Longtime readers will recall that I find the Uncertainty meme to be mostly silly (see this and this). The foolishness continues to come up amongst allegedly serious people. I find many of these folks (mostly) devoid of original thought, choosing instead to repeat things pundits of questionable insight have previously said (PoQI™ is a registered trademark of TBP).

I mention this because Michael Mauboussin, who is an orginal thinker with outstanding insight, discussed this very subject not too long ago. On Bloomberg TV, he had broad discussion of skill and luck in sports, business and investing. Almost as an aside, Mauboussin’s made some extremely insightful commentary about “What is Risk,” and how that compares to our peeve, “What is Uncertainty.”

He nailed the distinction in a way I found simply fascinating. Consider the distinctions Mauboussin makes:

Risk: We don’t know what is going to happen next, but we do know what the distribution looks like.

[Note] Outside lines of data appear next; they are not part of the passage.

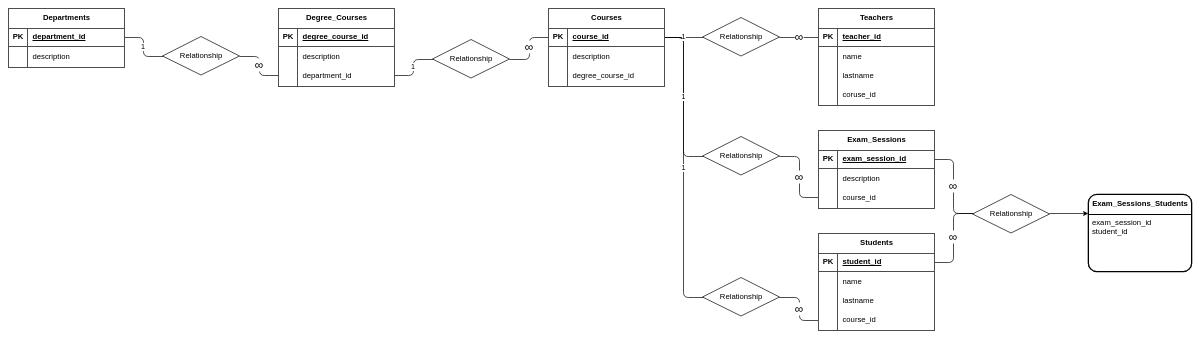
<!DOCTYPE html>
<html lang="en">
<head>
<meta charset="utf-8">
<title>University entity relationship diagram</title>
<style>
:root {
  --paper: #fff;
  --ink: #000;
  --rule: #4d4d4d;
  --row: 19.3px;
}
* { box-sizing: border-box; margin: 0; padding: 0; }
html, body { width: 1200px; height: 338px; overflow: hidden; background: var(--paper); }
.diagram {
  position: relative;
  width: 1200px;
  height: 338px;
  color: var(--ink);
  font: 7.7px/1.15 "Liberation Sans", Arial, sans-serif;
}
.connectors { position: absolute; left: 0; top: 0; fill: none; stroke: var(--ink); stroke-width: .7; }
.connectors .arrow { fill: var(--ink); }
.symbols { position: absolute; width: 0; height: 0; }

.entity {
  position: absolute;
  left: var(--x);
  top: var(--y);
  width: 117px;
  border: 1px solid var(--rule);
  background: var(--paper);
}
.entity h2 {
  display: flex;
  align-items: center;
  justify-content: center;
  height: 19px;
  font-size: inherit;
}
.entity dl { display: grid; grid-template-columns: 19px 1fr; grid-auto-rows: var(--row); }
.entity dt, .entity dd { display: flex; align-items: center; }
.entity dt { justify-content: center; border-right: 1px solid var(--rule); font-weight: bold; }
.entity dd { padding-left: 4.5px; }
.entity .key { border-top: 1px solid var(--rule); border-bottom: 1px solid var(--rule); }
.entity dd.key { font-weight: bold; text-decoration: underline; }

.relationship {
  position: absolute;
  left: var(--x);
  top: var(--y);
  width: 78px;
  height: 40px;
  display: grid;
  place-items: center;
}
.relationship svg { grid-area: 1 / 1; fill: var(--paper); stroke: var(--ink); stroke-width: .7; }
.relationship span { grid-area: 1 / 1; position: relative; }

.one, .many {
  position: absolute;
  left: var(--x);
  top: var(--y);
  transform: translate(-50%, -50%);
  background: var(--paper);
}
.one { font-size: 7.2px; line-height: 8px; }
.many { font-size: 12px; line-height: 13px; }

.junction {
  position: absolute;
  left: 1088px;
  top: 194px;
  width: 104px;
  height: 78px;
  border: 1.4px solid var(--ink);
  border-width: 1.4px;
  border-radius: 9px;
  background: var(--paper);
  box-shadow: 0 0 0 .3px var(--ink);
}
.junction h2 {
  display: flex;
  align-items: center;
  justify-content: center;
  height: 20px;
  border-bottom: 1.4px solid var(--ink);
  font-size: inherit;
  white-space: nowrap;
}
.junction ul { padding: 3px 3px 0; list-style: none; line-height: 9px; }
</style>
</head>
<body>
<main class="diagram">
  <svg class="symbols" aria-hidden="true">
    <defs><polygon id="diamond" points="0.5,20 39,0.5 77.5,20 39,39"/></defs>
  </svg>

  <svg class="connectors" width="1200" height="338" viewBox="0 0 1200 338" aria-hidden="true">
    <g transform="translate(.5 .5)">
      <path d="M124 37H138Q143 37 143 42V51Q143 56 148 56H163"/>
      <path d="M239 56H254Q259 56 259 61V70Q259 75 264 75H278"/>
      <path d="M394 75H408Q413 75 413 70V64Q413 59 418 59H433"/>
      <path d="M509 59H524Q529 59 529 54V42Q529 37 534 37H548"/>
      <path d="M664 37H703M779 37H818"/>
      <path d="M664 37H678Q683 37 683 42V151Q683 156 688 156H703"/>
      <path d="M664 37H678Q683 37 683 42V292Q683 297 688 297H703"/>
      <path d="M779 156H794Q799 156 799 161V192Q799 197 804 197H818"/>
      <path d="M779 297H794Q799 297 799 302V315Q799 320 804 320H818"/>
      <path d="M934 159H948Q953 159 953 164V208Q953 213 958 213H973"/>
      <path d="M934 262H948Q953 262 953 257V218Q953 213 958 213H973"/>
      <path d="M1049 213H1085"/>
      <polygon class="arrow" points="1087,213 1083,211 1084,213 1083,215"/>
    </g>
  </svg>

  <section class="entity" style="--x:8px;--y:8px">
    <h2>Departments</h2>
    <dl>
      <dt class="key">PK</dt><dd class="key">department_id</dd>
      <dt></dt><dd>description</dd>
    </dl>
  </section>

  <section class="entity" style="--x:278px;--y:8px">
    <h2>Degree_Courses</h2>
    <dl>
      <dt class="key">PK</dt><dd class="key">degree_course_id</dd>
      <dt></dt><dd>description</dd>
      <dt></dt><dd>department_id</dd>
    </dl>
  </section>

  <section class="entity" style="--x:548px;--y:8px">
    <h2>Courses</h2>
    <dl>
      <dt class="key">PK</dt><dd class="key">course_id</dd>
      <dt></dt><dd>description</dd>
      <dt></dt><dd>degree_course_id</dd>
    </dl>
  </section>

  <section class="entity" style="--x:818px;--y:8px">
    <h2>Teachers</h2>
    <dl>
      <dt class="key">PK</dt><dd class="key">teacher_id</dd>
      <dt></dt><dd>name</dd>
      <dt></dt><dd>lastname</dd>
      <dt></dt><dd>coruse_id</dd>
    </dl>
  </section>

  <section class="entity" style="--x:818px;--y:130px">
    <h2>Exam_Sessions</h2>
    <dl>
      <dt class="key">PK</dt><dd class="key">exam_session_id</dd>
      <dt></dt><dd>description</dd>
      <dt></dt><dd>course_id</dd>
    </dl>
  </section>

  <section class="entity" style="--x:818px;--y:233px">
    <h2>Students</h2>
    <dl>
      <dt class="key">PK</dt><dd class="key">student_id</dd>
      <dt></dt><dd>name</dd>
      <dt></dt><dd>lastname</dd>
      <dt></dt><dd>course_id</dd>
    </dl>
  </section>

  <section class="junction">
    <h2>Exam_Sessions_Students</h2>
    <ul>
      <li>exam_session_id</li>
      <li>student_id</li>
    </ul>
  </section>

  <div class="relationship" style="--x:162px;--y:36px"><svg width="78" height="40"><use href="#diamond"/></svg><span>Relationship</span></div>
  <div class="relationship" style="--x:432px;--y:39px"><svg width="78" height="40"><use href="#diamond"/></svg><span>Relationship</span></div>
  <div class="relationship" style="--x:702px;--y:17px"><svg width="78" height="40"><use href="#diamond"/></svg><span>Relationship</span></div>
  <div class="relationship" style="--x:702px;--y:136px"><svg width="78" height="40"><use href="#diamond"/></svg><span>Relationship</span></div>
  <div class="relationship" style="--x:702px;--y:277px"><svg width="78" height="40"><use href="#diamond"/></svg><span>Relationship</span></div>
  <div class="relationship" style="--x:972px;--y:194px"><svg width="78" height="40"><use href="#diamond"/></svg><span>Relationship</span></div>

  <span class="one" style="--x:143px;--y:47px">1</span>
  <span class="many" style="--x:259px;--y:65px">∞</span>
  <span class="one" style="--x:413px;--y:67px">1</span>
  <span class="many" style="--x:529px;--y:47px">∞</span>
  <span class="one" style="--x:683.5px;--y:37px">1</span>
  <span class="many" style="--x:799px;--y:37px">∞</span>
  <span class="one" style="--x:683.5px;--y:97px">1</span>
  <span class="one" style="--x:683.5px;--y:168px">1</span>
  <span class="many" style="--x:799px;--y:177px">∞</span>
  <span class="many" style="--x:799px;--y:309px">∞</span>
  <span class="many" style="--x:953px;--y:186px">∞</span>
  <span class="many" style="--x:953px;--y:237px">∞</span>
</main>
</body>
</html>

Uncertainty: We don’t know what is going to happen next, and we do not know what the possible distribution looks like.

In other words, his view is that the future is always unknown — but that does not make it “uncertain.” Rather, he takes the analysis a step further, quantifying this in the language of statistical probability.

A statistical approach perfectly clarifies the falsity of the uncertainty meme.

When we don’t know what any future outcome will be, but we understand the probability distribution — think of dice or a multiple choice exam — we have risk, but we do NOT have uncertainty. We never know what the roll of the dice will be, but we do know its one of six choices.

Is that uncertainty? The answer is of course not — it is an unknown outcome with well-defined possibilities. We may not know precisely which outcome will occur in advance, but we do know its either 1, 2,3, 4, 5 or 6. Call that risk or an unknown future, but do not call that uncertainty.

I am pushing against a usage that conflates “Uncertainty” with”Unknown.” Since the future is, by definition, always “unknown,” then what purpose does it serve to say there is Uncertainty? By that definition, there is always uncertainty. As currently heard in the MSM, this renders the word utterly meaningless.

Consider alternatively what is the true definition of Uncertainty: That occurs when we have no idea of what the possible outcome might be. The probability distribution is unknown (or so extremely large as to functionally be the same as unknown).

The so-called fiscal cliff is a perfect example — we know what the possible outcomes are, and we have a very good idea what their impact will be.

Hopefully clarifies the silly meme that seems to conflate “Uncertainty” and “Unknown” as the same things…

Previously:
Kiss Your Assets Goodbye When Certainty Reigns (Bloomberg,  November 9, 2010)

There’s nothing new about uncertainty (Washington Post, July 7 2012)

Mauboussin on ‘The Success Equation’ (November 20th, 2012)

Please use the comments to demonstrate your own ignorance, unfamiliarity with empirical data and lack of respect for scientific knowledge. Be sure to create straw men and argue against things I have neither said nor implied. If you could repeat previously discredited memes or steer the conversation into irrelevant, off topic discussions, it would be appreciated. Lastly, kindly forgo all civility in your discourse . . . you are, after all, anonymous.